The trail rating system
I've run into a person or two who have been a little confused by the trail rating system that we all take for granted. It's a topic that can be slightly confusing, mainly because not everyone follows the same scale, and trail difficulty can be a very subjective topic. An "easy" trail to me, might be a nightmare to someone else. In order to level the playing field, and make sure that everyone can pick their trails on the same scale, we need a common set of ratings.
A good example of an organization that had to tackle this problem in a very big way would be the folks at Jeep Jamboree USA. Participants attending a Jeep Jamboree might be hitting the trails for the first time, and might have no real idea of what their vehicle is capable of. So a system of rating trails is very important. Because of that, I'm basing this article on their system.

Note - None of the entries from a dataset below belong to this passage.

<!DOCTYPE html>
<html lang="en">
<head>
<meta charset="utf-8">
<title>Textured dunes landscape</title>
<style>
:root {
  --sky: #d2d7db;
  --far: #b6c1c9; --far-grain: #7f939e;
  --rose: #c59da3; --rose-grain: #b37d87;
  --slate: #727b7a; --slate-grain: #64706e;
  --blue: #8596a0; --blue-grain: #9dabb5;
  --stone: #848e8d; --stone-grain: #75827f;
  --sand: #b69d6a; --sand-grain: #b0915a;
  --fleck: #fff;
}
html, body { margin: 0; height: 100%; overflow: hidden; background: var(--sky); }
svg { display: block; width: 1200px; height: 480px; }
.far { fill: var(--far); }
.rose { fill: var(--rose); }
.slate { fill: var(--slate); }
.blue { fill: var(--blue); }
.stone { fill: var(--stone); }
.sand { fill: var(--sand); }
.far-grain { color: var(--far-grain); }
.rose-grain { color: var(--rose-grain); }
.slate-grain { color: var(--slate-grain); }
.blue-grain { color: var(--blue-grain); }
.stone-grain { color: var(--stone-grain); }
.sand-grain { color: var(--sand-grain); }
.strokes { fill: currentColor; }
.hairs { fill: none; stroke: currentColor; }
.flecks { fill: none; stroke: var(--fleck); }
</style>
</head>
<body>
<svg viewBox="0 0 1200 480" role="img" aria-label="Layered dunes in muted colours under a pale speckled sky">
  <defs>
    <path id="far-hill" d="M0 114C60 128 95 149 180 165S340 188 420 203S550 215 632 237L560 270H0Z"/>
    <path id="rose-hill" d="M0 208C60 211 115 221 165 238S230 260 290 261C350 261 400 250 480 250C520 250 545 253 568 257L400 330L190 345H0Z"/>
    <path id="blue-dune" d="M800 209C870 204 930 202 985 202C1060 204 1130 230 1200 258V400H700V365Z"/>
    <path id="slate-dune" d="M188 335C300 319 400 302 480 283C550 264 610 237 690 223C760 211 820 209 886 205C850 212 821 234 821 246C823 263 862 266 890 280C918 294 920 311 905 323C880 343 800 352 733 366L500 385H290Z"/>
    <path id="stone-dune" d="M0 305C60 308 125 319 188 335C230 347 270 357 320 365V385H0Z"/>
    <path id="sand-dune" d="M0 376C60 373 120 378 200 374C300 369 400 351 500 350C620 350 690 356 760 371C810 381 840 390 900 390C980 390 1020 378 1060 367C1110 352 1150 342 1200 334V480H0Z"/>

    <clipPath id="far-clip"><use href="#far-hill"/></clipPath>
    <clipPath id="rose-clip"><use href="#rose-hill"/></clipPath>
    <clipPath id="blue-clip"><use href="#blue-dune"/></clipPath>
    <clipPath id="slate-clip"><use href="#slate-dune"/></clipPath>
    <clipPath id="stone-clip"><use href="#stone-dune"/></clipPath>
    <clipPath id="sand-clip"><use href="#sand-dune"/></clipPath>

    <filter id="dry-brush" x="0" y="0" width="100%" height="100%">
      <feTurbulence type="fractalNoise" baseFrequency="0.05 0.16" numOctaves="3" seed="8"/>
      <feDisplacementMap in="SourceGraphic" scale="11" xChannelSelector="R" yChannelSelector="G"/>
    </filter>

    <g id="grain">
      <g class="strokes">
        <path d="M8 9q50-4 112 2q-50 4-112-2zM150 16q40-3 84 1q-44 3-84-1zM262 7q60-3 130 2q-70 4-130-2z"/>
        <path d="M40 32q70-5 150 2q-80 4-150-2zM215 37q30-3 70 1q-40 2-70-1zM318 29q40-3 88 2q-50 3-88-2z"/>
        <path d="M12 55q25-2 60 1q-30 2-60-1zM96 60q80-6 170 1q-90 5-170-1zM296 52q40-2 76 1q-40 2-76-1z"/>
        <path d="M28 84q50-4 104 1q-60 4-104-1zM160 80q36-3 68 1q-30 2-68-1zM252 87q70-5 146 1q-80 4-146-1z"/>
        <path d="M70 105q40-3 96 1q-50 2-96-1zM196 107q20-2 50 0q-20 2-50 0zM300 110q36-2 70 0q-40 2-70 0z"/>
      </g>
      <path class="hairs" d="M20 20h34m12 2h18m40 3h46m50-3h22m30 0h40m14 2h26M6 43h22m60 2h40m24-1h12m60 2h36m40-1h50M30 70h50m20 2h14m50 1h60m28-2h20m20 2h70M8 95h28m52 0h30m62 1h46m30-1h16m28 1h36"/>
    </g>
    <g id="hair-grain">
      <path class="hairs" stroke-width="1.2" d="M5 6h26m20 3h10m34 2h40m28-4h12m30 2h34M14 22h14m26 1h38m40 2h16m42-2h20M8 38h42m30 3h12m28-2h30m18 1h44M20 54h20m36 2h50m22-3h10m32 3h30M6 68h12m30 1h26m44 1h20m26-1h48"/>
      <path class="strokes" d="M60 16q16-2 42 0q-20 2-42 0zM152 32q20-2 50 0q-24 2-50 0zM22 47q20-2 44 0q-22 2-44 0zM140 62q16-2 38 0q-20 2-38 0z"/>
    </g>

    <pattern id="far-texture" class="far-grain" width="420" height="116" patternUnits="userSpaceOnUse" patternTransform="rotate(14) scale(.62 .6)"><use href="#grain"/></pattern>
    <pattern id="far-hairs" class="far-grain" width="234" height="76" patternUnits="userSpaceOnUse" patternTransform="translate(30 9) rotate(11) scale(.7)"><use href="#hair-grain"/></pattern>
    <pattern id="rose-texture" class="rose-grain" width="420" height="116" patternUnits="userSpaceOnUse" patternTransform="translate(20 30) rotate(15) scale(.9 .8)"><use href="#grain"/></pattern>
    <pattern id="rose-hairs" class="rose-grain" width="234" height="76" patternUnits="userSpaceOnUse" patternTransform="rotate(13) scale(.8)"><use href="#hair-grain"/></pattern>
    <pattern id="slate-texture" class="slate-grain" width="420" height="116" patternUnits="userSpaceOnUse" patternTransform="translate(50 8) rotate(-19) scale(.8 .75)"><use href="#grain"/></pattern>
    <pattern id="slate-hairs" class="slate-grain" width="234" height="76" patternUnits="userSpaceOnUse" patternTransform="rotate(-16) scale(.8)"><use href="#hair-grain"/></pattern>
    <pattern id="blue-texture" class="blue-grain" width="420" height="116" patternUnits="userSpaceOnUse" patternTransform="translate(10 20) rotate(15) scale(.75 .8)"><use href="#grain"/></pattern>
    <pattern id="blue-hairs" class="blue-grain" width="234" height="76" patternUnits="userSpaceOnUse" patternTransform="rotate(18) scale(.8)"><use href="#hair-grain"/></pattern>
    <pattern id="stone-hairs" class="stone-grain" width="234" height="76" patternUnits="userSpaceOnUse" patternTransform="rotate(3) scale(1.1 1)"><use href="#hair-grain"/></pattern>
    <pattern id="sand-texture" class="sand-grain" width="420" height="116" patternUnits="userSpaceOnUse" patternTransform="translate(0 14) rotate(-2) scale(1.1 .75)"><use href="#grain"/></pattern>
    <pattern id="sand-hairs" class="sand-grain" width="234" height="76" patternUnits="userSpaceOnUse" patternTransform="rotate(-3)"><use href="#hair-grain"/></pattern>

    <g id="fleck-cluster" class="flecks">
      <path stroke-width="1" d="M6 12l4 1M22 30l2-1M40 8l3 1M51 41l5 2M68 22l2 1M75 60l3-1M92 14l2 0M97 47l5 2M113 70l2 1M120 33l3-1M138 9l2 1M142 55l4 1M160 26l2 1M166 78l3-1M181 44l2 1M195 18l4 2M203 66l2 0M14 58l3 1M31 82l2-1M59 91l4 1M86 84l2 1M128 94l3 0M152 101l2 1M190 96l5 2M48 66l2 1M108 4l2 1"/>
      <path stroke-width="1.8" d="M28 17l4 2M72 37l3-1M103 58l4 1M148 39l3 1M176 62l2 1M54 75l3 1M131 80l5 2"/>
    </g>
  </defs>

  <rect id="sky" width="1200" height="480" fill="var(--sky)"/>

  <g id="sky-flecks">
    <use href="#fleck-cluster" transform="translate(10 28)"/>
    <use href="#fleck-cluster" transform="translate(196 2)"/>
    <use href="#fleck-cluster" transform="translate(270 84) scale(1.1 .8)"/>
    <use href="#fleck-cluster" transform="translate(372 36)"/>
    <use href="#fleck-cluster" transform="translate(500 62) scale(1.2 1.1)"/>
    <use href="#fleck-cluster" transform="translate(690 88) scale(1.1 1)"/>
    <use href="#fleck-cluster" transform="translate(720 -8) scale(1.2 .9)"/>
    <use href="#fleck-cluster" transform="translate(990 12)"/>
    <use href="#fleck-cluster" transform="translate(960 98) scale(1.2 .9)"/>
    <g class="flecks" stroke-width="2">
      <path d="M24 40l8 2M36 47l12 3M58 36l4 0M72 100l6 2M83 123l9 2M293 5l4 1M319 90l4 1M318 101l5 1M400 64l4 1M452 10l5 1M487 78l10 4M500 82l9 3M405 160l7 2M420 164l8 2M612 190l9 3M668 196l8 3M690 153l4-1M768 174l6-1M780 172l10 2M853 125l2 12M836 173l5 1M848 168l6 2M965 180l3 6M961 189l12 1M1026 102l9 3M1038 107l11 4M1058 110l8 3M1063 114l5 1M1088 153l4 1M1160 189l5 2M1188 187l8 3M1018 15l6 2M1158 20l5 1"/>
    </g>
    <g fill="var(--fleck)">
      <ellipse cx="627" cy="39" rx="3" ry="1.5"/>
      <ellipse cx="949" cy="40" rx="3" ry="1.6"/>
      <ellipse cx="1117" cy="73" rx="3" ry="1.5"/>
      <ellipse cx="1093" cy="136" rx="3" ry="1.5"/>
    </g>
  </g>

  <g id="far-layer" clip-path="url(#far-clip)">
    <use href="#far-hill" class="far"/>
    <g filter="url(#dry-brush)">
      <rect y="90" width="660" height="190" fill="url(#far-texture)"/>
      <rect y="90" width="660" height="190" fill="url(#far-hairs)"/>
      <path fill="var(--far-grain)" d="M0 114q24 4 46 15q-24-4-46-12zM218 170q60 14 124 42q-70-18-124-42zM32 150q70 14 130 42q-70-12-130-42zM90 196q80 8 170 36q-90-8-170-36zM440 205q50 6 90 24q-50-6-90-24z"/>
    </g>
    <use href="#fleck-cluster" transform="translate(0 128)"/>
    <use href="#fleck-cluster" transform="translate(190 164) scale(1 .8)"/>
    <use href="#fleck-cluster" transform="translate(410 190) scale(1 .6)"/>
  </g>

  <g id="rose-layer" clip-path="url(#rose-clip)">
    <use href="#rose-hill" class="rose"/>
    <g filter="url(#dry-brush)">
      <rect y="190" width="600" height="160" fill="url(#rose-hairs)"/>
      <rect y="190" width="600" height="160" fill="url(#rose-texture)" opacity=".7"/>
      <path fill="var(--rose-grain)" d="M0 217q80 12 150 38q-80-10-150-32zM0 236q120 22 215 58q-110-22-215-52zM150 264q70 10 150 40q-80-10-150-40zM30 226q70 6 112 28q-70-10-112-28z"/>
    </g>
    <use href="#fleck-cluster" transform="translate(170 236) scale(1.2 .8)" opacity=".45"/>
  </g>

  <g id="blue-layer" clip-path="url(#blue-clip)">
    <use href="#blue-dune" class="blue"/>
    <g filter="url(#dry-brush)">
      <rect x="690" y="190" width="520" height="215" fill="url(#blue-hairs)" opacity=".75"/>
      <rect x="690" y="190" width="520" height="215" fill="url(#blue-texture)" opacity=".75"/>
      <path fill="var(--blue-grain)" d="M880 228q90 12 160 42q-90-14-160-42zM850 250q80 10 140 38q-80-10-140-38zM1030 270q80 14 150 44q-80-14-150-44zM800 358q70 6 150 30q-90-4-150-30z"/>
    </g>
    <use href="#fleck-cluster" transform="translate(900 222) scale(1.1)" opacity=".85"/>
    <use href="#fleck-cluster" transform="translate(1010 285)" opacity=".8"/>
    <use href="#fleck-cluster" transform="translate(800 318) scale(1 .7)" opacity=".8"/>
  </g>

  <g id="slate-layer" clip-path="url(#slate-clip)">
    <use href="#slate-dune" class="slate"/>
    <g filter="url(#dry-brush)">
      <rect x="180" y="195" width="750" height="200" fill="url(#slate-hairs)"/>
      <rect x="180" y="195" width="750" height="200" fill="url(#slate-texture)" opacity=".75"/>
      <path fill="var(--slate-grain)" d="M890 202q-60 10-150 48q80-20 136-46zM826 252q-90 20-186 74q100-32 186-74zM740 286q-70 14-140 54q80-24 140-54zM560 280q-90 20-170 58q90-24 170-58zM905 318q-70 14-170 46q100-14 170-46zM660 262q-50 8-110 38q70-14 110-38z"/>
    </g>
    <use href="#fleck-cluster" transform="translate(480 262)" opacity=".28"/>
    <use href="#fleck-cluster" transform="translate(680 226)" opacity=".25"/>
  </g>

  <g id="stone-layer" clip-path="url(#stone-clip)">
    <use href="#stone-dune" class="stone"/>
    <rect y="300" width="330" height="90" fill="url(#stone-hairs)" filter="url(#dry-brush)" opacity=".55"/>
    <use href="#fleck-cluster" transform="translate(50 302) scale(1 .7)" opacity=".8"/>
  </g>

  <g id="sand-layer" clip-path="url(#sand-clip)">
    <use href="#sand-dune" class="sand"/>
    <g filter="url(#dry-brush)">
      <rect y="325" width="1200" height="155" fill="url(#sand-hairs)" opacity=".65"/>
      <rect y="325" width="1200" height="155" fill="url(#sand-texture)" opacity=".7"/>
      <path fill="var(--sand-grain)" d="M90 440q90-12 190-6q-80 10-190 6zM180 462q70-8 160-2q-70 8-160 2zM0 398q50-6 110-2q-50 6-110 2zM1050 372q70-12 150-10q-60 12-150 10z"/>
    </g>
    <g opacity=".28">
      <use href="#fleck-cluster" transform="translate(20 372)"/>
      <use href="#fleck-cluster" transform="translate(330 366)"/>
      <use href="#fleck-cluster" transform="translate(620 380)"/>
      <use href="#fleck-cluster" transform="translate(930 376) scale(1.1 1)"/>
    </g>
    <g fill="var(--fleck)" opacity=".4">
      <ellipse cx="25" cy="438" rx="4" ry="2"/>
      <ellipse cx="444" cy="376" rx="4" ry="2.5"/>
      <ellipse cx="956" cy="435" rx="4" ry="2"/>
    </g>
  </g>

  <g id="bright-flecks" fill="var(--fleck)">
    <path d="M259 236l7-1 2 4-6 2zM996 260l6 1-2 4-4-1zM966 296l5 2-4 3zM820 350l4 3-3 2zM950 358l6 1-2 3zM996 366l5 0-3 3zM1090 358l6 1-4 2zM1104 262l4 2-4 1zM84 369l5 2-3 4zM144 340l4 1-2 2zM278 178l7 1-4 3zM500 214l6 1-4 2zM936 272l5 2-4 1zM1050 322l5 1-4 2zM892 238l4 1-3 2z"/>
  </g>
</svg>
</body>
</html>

They use a 1-10 scale, ten being the hardest. These numbers are then broken down into colors. Green, Blue, Yellow, Black, and Double Black. I'll break them down.
Green trails are usually just a step up from access roads. They should be fun, and slightly challenging for new off-roaders. Dirt roads, mud puddles, mild water crossings, small rocks, and wash-outs are what you can expect here. 4wd may be optional.
Blue trails are a step up from greens. Expect larger rocks, and tougher terrain. More driving skill is necessary, but a new driver in the right equipped vehicle shouldn't have too much trouble, with an experienced guide/spotter. 4wd high, and sometimes Low, will be required for blue trails.
Sometimes referred to as a "High Blue" yellow trails are a step between a blue and a black. More rocks, difficult terrain. At least one locker, and more use of 4-low is required here.
Black trails are usually for the experienced. A well equipped rig with a less eperienced driver behind the wheel, and a good guide, can complete a black trail, but you'll be in for a challenge. Minimum of one locker, and 4-low will be a must. Expect large boulders, your undercarriage will take some hits. Higher clearance and large tires are also very important.
The double-black, sometimes called a red, is as tough as they come. Lockers front and rear, large tires (35"+ minimum) and low gearing will be your friend here. Experienced drivers only, and a highly modified rig.